One of the things I like most about using shaping (learning based on the dogs own initiative and no prompts or lures) to teach new things, is that I get instant feedback on the clarity of my teaching and the value of the rewards I am using. Dog trainers seem to focus way too much on getting the behavior and too little on actually reinforcing behavior. While luring might get you the behavior quickly, it is hard to tell if you’re actually building value for the behavior or for the prompts used. I think that using help often builds much more value for following our hand/the food/the target than for the actual behavior, and it is very hard to know what is what until you try to fade the prompt.

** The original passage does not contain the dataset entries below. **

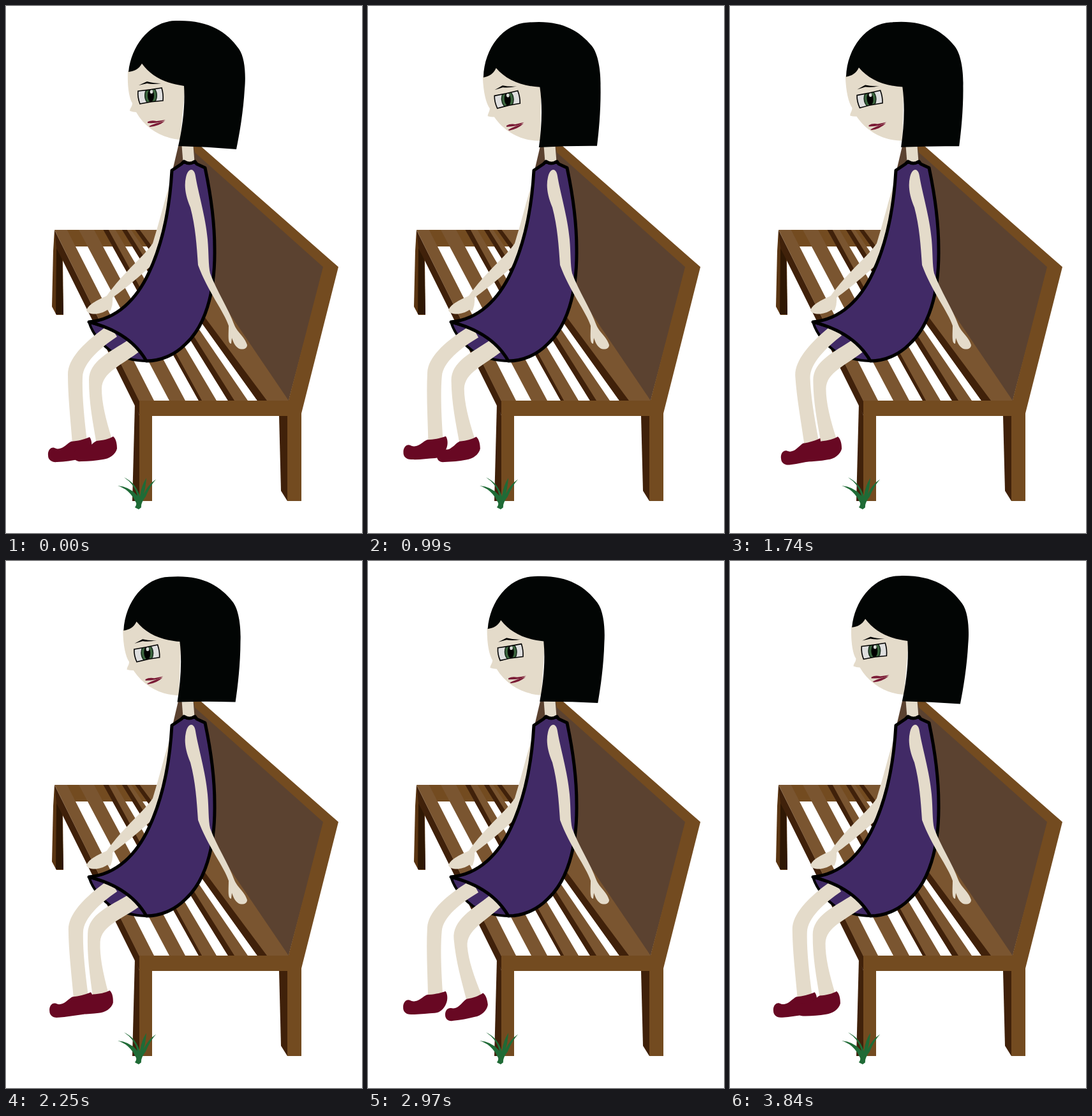
Animation of 558 by 824 pixels, one loop 3870 ms. Source, as an HTML page:

```html
<!DOCTYPE html>
<html lang="en">
<head>
<meta charset="utf-8">
<title>Girl on a bench</title>
<style>
  html, body { margin: 0; width: 100%; height: 100%; overflow: hidden; background: #fff; }
  svg { display: block; width: 100vw; height: 100vh; }
  .wood { fill: #734b20; }
  .slat { fill: #7a5530; }
  .dark { fill: #40210a; }
  .open { fill: #fff; }
  .skin { fill: #e4dbca; }
  .shoe { fill: #680823; }
  .dress { fill: #412a66; stroke: #000; stroke-width: 5; stroke-linejoin: round; }
  .lips { fill: #7a1a35; }
</style>
</head>
<body>
<svg viewBox="0 0 558 824">
  <defs>
    <clipPath id="lids"><path id="eye" d="M207 133Q227 131 244 128Q247 138 246 148Q228 149 210 153Q206 143 207 133Z"/></clipPath>
  </defs>

  <g id="bench">
    <path fill="#5a3512" d="M76 350L74 383L72 470L79 483H90L89 397Z"/>
    <path fill="#2f1804" d="M79 378L78 482H90L88 395Z"/>
    <path class="dark" d="M76 350L209 617V640L202 625L79 378Z"/>
    <path class="slat" d="M76 350H310L444 618H209Z"/>
    <g id="slats"></g>
    <path fill="#5b4230" d="M270 219H300L499 406L443 617L258 345V270Z"/>
    <path class="wood" d="M294 219H305L521 408L463 637V640H440L443 616L497 408L296 229Z"/>
    <path class="dark" d="M202 622L209 640V774H198Z"/>
    <path class="dark" d="M428 640H441V774L431 758Z"/>
    <path class="wood" d="M209 617H463V774H441V641H229V774H209Z"/>
  </g>

  <path fill="#1f6b36" d="M202 784Q206 779 203 775Q194 756 175 750Q195 752 206 766Q202 748 185 737Q204 746 210 767Q212 750 220 738Q219 752 216 763Q222 749 235 740Q225 752 219 767Q211 777 212 784L208 787Z"/>

  <path class="skin" d="M262 270C252 285 246 320 230 371C217 391 185 415 158 453C146 459 130 465 126 476C130 484 148 483 159 475Q161 478 164 476Q168 466 167 456C190 440 222 412 245 390Z"/>
  <path class="skin" d="M275 212L278 250H296L293 212Z"/>

  <path class="dress" style="stroke-width:4" d="M130 494Q138 520 165 540Q190 555 222 555L200 515Z"/>

  <g id="farLeg">
    <path class="skin" d="M162 498C130 520 97 548 97 576C97 610 101 645 104 684L127 680C122 640 119 605 120 580C121 558 147 535 174 517Z"/>
    <path class="shoe" d="M131 674C135 679 135 688 133 693C130 702 124 708 116 709C104 710 92 713 80 713C71 714 66 709 66 703C65 694 71 689 76 691C79 692 80 693 84 692C91 691 96 684 102 681C113 680 121 678 131 674Z"/>
  </g>
  <g id="nearLeg">
    <path class="skin" d="M192 522C163 541 130 555 130 585C130 620 136 650 142 685L166 677C156 645 150 620 150 598C151 572 180 563 212 538Z"/>
    <path class="shoe" d="M168 673C173 677 174 686 174 692C172 701 162 708 152 709C140 711 130 712 118 712C110 713 106 708 106 703C106 694 112 691 116 692C120 693 124 693 127 691C134 687 137 682 142 680C153 679 161 677 168 673Z"/>
  </g>

  <path class="dress" d="M260 257L275 247L279 243Q287 249 296 243L299 247L312 253C322 300 327 340 327 380C328 451 311 502 281 529C264 546 242 555 220 555C204 527 174 505 130 494C174 490 205 458 224 417C247 368 257 312 260 257Z"/>
  <path class="skin" d="M282 268C285 253 295 252 297 266C301 291 313 330 316 365C318 387 317 405 320 418C330 445 349 474 358 499C363 511 374 517 378 530C378 537 369 538 364 535C358 531 356 524 354 519L353 528C347 528 349 513 349 500C342 478 316 446 301 405C299 375 297 345 289 315C281 296 279 281 282 268Z"/>

  <g id="head">
    <path class="skin" d="M191 102C190 126 193 144 198 152C198 157 194 160 194 164Q199 166 204 166C219 192 245 207 273 209L281 124L213 88Z"/>
    <path fill="#020504" d="M192 103C197 57 230 22 268 23C318 22 346 40 365 67C375 81 376 110 374 130C372 165 366 200 361 224Q315 220 270 219C277 188 281 155 279 125C248 121 227 109 213 90C208 99 201 102 192 103Z"/>
    <path d="M208 124L221 118Q231 121 243 121Q231 123 221 121Z"/>
    <use href="#eye" fill="#dedede"/>
    <g clip-path="url(#lids)">
      <ellipse cx="227" cy="140" rx="10" ry="14" fill="#15281a"/>
      <ellipse cx="227" cy="140" rx="8.5" ry="13" fill="#3c663f"/>
      <ellipse cx="227" cy="140" rx="5" ry="10"/>
      <ellipse cx="228" cy="134" rx="2.4" ry="3" fill="#d8dcd8"/>
    </g>
    <use href="#eye" fill="none" stroke="#000" stroke-width="1.6"/>
    <path class="lips" d="M222 181Q228 178 236 180Q244 179 250 178Q241 184 222 183Z"/>
    <path class="lips" d="M224 188Q234 183 249 180Q239 188 226 189Z"/>
  </g>
</svg>
<script>
  const LOOP = 3870, STEP = 30;
  const BACK = 350, RAIL = 376, FRONT = 617;
  const $ = id => document.getElementById(id);

  // A strip of the seat between two lines, each given by its x at the rail and at the front
  function strip(cls, [a, c], [b, d], top) {
    const x = (from, to) => from + (to - from) * (top - RAIL) / (FRONT - RAIL);
    return `<path class="${cls}" d="M${x(a, c)} ${top}H${x(b, d)}L${d} ${FRONT}H${c}Z"/>`;
  }

  // Each opening ends at the dark side of the next slat
  function opening(i) {
    const right = [128 + 43 * i - 4 * i * i, 256 + 46 * i];
    const left = [right[0] - 19 + 4 * i, right[1] - 24 + 3 * i];
    const side = [right[0] + (i && 8), right[1] + 5 * i];
    return strip('wood', left, right, BACK) + strip('open', left, right, RAIL) + strip('dark', right, side, BACK);
  }
  $('slats').innerHTML = [0, 1, 2, 3].map(opening).join('');

  // Key poses: [time in ms, degrees]
  const nod = [[0, 0], [1000, -4.6], [1480, -4.6], [2970, -1.75], [LOOP, -.3]];
  const farSwing = [[0, 0], [460, -2.4], [925, 3.6], [1845, -4.9], [2710, 4.2], [LOOP, -.7]];
  const nearSwing = [[0, 0], [460, 1.5], [1385, -2.3], [2270, 2.4], [3000, -5.4], [LOOP, .6]];

  function at(keys, t) {
    const i = keys.findIndex(k => k[0] > t);
    const [t0, v0] = keys[i - 1], [t1, v1] = keys[i];
    return v0 + (v1 - v0) * (t - t0) / (t1 - t0);
  }

  function draw() {
    const t = Math.floor(performance.now() % LOOP / STEP) * STEP;
    const turn = (id, keys, x, y) => $(id).setAttribute('transform', `rotate(${at(keys, t)} ${x} ${y})`);
    turn('head', nod, 295, 247);
    turn('farLeg', farSwing, 150, 500);
    turn('nearLeg', nearSwing, 203, 537);
    requestAnimationFrame(draw);
  }
  draw();
</script>
</body>
</html>
```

Using shaping gives you instant feedback on the value of your rewards (does the dog want to repeat the behavior that produces the reward). If you find that your dog loses interest in repeating the behavior, you should look at how you are rewarding rather than introducing a help (body language, encouraging chatter, cues, targets, lures etc.). This is harder than it sounds, it seems to be human to focus on prompting behavior rather than reinforcing it, but when you get in the habit of constantly evaluating value you will get addicted to the instant feedback that shaping provides in a much clearer way than luring does.